[Excerpts from a dataset]
•••••
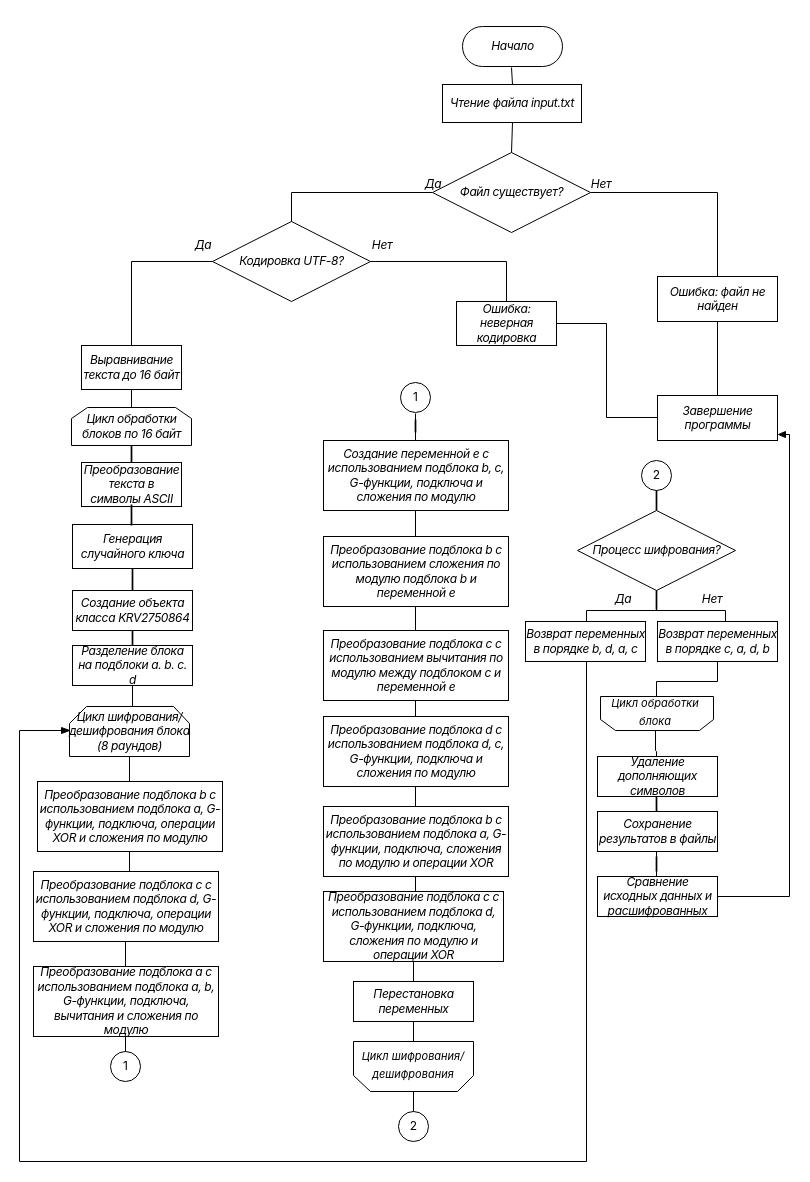
<!DOCTYPE html>
<html lang="ru">
<head>
<meta charset="utf-8">
<title>Блок-схема шифрования</title>
<style>
:root { --paper: #fff; --ink: #000; }
* { box-sizing: border-box; }
html, body { margin: 0; overflow: hidden; }
.flowchart {
  position: relative; width: 810px; height: 1182px; overflow: hidden;
  background: var(--paper); color: var(--ink);
  font: italic 12px/14.5px Inter, "Open Sans", sans-serif;
  letter-spacing: -.38px;
}
.node, .label {
  position: absolute; left: var(--x); top: var(--y); width: var(--w); height: var(--h);
  display: flex; align-items: center; justify-content: center;
  text-align: center; white-space: nowrap;
}
.process { border: 1px solid var(--ink); }
.terminal { border: 1px solid var(--ink); border-radius: 21px; }
.connector {
  --w: 31px; --h: 31px;
  border: 1px solid var(--ink); border-radius: 50%;
  font-style: normal; letter-spacing: 0;
}
.loop-end { font-size: 11px; line-height: 18px; letter-spacing: 0; }
.decision { --w: 159px; --h: 81px; }
.wide { --w: 186px; --h: 71px; }
.mid { --w: 121px; --h: 41px; }
.label { --w: 30px; --h: 15px; }
.lines { position: absolute; inset: 0; fill: none; stroke: var(--ink); }
.lines .heavy { stroke-width: 1.7; }
.lines .arrow { fill: var(--ink); }
</style>
</head>
<body>
<main class="flowchart">

  <!-- Запуск и проверки -->
  <div class="node terminal" style="--x:462px;--y:26px;--w:101px;--h:41px">Начало</div>
  <div class="node process" style="--x:442px;--y:84px;--w:140px;--h:39px">Чтение файла input.txt</div>
  <div class="node decision" style="--x:432px;--y:152px">Файл существует?</div>
  <div class="label" style="--x:418px;--y:177px">Да</div>
  <div class="label" style="--x:586px;--y:177px">Нет</div>
  <div class="node decision" style="--x:212px;--y:221px">Кодировка UTF-8?</div>
  <div class="label" style="--x:188px;--y:238px">Да</div>
  <div class="label" style="--x:367px;--y:238px">Нет</div>
  <div class="node process" style="--x:456px;--y:301px;--w:101px;--h:45px">Ошибка:<br>неверная<br>кодировка</div>
  <div class="node process" style="--x:657px;--y:276px;--w:121px;--h:46px">Ошибка: файл не<br>найден</div>
  <div class="node process" style="--x:657px;--y:395px;--w:121px;--h:46px">Завершение<br>программы</div>

  <!-- Левая ветвь -->
  <div class="node process" style="--x:81px;--y:345px;--w:101px;--h:45px">Выравнивание<br>текста до 16 байт</div>
  <div class="node loop-start" style="--x:71px;--y:407px;--w:121px;--h:39px">Цикл обработки<br>блоков по 16 байт</div>
  <div class="node process" style="--x:81px;--y:462px;--w:101px;--h:45px">Преобразование<br>текста в<br>символы ASCII</div>
  <div class="node process" style="--x:72px;--y:524px;--w:121px;--h:45px">Генерация<br>случайного ключа</div>
  <div class="node process mid" style="--x:72px;--y:590px">Создание объекта<br>класса KRV2750864</div>
  <div class="node process mid" style="--x:72px;--y:645px">Разделение блока<br>на подблоки a. b. c.<br>d</div>
  <div class="node loop-start" style="--x:69px;--y:706px;--w:121px;--h:51px">Цикл шифрования/<br>дешифрования блока<br>(8 раундов)</div>
  <div class="node process wide" style="--x:37px;--y:781px">Преобразование подблока b с<br>использованием подблока a, G-<br>функции, подключа, операции<br>XOR и сложения по модулю</div>
  <div class="node process wide" style="--x:33px;--y:871px">Преобразование подблока c с<br>использованием подблока d, G-<br>функции, подключа, операции<br>XOR и сложения по модулю</div>
  <div class="node process wide" style="--x:33px;--y:966px">Преобразование подблока a с<br>использованием подблока a, b,<br>G-функции, подключа,<br>вычитания и сложения по<br>модулю</div>
  <div class="node connector" style="--x:110px;--y:1051px">1</div>

  <!-- Средняя ветвь -->
  <div class="node connector" style="--x:400px;--y:382px">1</div>
  <div class="node process wide" style="--x:323px;--y:440px">Создание переменной e с<br>использованием подблока b, c,<br>G-функции, подключа и<br>сложения по модулю</div>
  <div class="node process wide" style="--x:323px;--y:536px">Преобразование подблока b с<br>использованием сложения по<br>модулю подблока b и<br>переменной e</div>
  <div class="node process wide" style="--x:323px;--y:630px">Преобразование подблока c с<br>использованием вычитания по<br>модулю между подблоком c и<br>переменной e</div>
  <div class="node process wide" style="--x:323px;--y:716px">Преобразование подблока d с<br>использованием подблока d, c,<br>G-функции, подключа и<br>сложения по модулю</div>
  <div class="node process wide" style="--x:323px;--y:806px">Преобразование подблока b с<br>использованием подблока a, G-<br>функции, подключа, сложения<br>по модулю и операции XOR</div>
  <div class="node process" style="--x:323px;--y:891px;--w:181px;--h:71px">Преобразование подблока c с<br>использованием подблока d,<br>G-функции, подключа,<br>сложения по модулю и<br>операции XOR</div>
  <div class="node process mid" style="--x:353px;--y:981px">Перестановка<br>переменных</div>
  <div class="node loop-end" style="--x:353px;--y:1041px;--w:120px;--h:48px">Цикл шифрования/<br>дешифрования</div>
  <div class="node connector" style="--x:398px;--y:1111px">2</div>

  <!-- Правая ветвь -->
  <div class="node connector" style="--x:641px;--y:460px">2</div>
  <div class="node decision" style="--x:577px;--y:510px">Процесс шифрования?</div>
  <div class="label" style="--x:608px;--y:592px">Да</div>
  <div class="label" style="--x:697px;--y:592px">Нет</div>
  <div class="node process mid" style="--x:525px;--y:621px">Возврат переменных<br>в порядке b, d, a, c</div>
  <div class="node process mid" style="--x:657px;--y:621px">Возврат переменных<br>в порядке c, a, d, b</div>
  <div class="node loop-end" style="--x:598px;--y:696px;--w:114px;--h:32px">Цикл обработки<br>блока</div>
  <div class="node process mid" style="--x:597px;--y:756px">Удаление<br>дополняющих<br>символов</div>
  <div class="node process mid" style="--x:597px;--y:811px">Сохранение<br>результатов в файлы</div>
  <div class="node process mid" style="--x:597px;--y:876px">Сравнение<br>исходных данных и<br>расшифрованных</div>

  <svg class="lines" width="810" height="1182" viewBox="0 0 810 1182" aria-hidden="true">
    <g transform="translate(.5 .5)">
      <g class="decision-outlines">
        <polygon points="432,192 511,152 590,192 511,232"/>
        <polygon points="212,261 291,221 370,261 291,301"/>
        <polygon points="577,550 656,510 735,550 656,590"/>
      </g>
      <g class="loop-outlines">
        <polygon points="87,407 175,407 191,418 191,445 71,445 71,418"/>
        <polygon points="86,706 173,706 189,723 189,756 69,756 69,723"/>
        <polygon points="353,1041 473,1041 473,1075 457,1091 370,1091 353,1075"/>
        <polygon points="600,696 713,696 713,719 699,730 615,730 600,719"/>
      </g>
      <g class="links">
        <path d="M511 67L512 84M512 122L511 152M432 192H291V221M590 192H717V276M717 321V395"/>
        <path d="M212 261H131V345M370 261H506V301M556 323H606V417H657"/>
        <path d="M131 389V407M132 685V706M129 756V781M129 851V871M125 941V966M125 1036V1051"/>
        <path d="M415 413V440M415 510V536M415 606V630M415 700V716M415 786V806M415 876V891M413 961V981M413 1021V1041M413 1091V1111"/>
        <path d="M656 590V610M586 621V610H725V621M717 661V681H656V696M655 730V750L656 751V756M656 851V876"/>
        <path d="M586 661V1161H19V730H62M717 896H789V434H785"/>
      </g>
      <g class="heavy">
        <path d="M131 445V462M131 504V525M132 568V590M132 630V645M415 419V432M656 490V510M656 590V609M656 796V811M656 856V871"/>
      </g>
      <g class="arrow">
        <polygon points="69,730 61,727 61,733"/>
        <polygon points="778,434 785,431 785,437"/>
      </g>
    </g>
  </svg>
</main>
</body>
</html>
•••••
ABOUT THIS TASK
Scan the data above and copy each line containing the word "Создание".

EXERCISE RESPONSE
  <div class="node process mid" style="--x:72px;--y:590px">Создание объекта<br>класса KRV2750864</div>
  <div class="node process wide" style="--x:323px;--y:440px">Создание переменной e с<br>использованием подблока b, c,<br>G-функции, подключа и<br>сложения по модулю</div>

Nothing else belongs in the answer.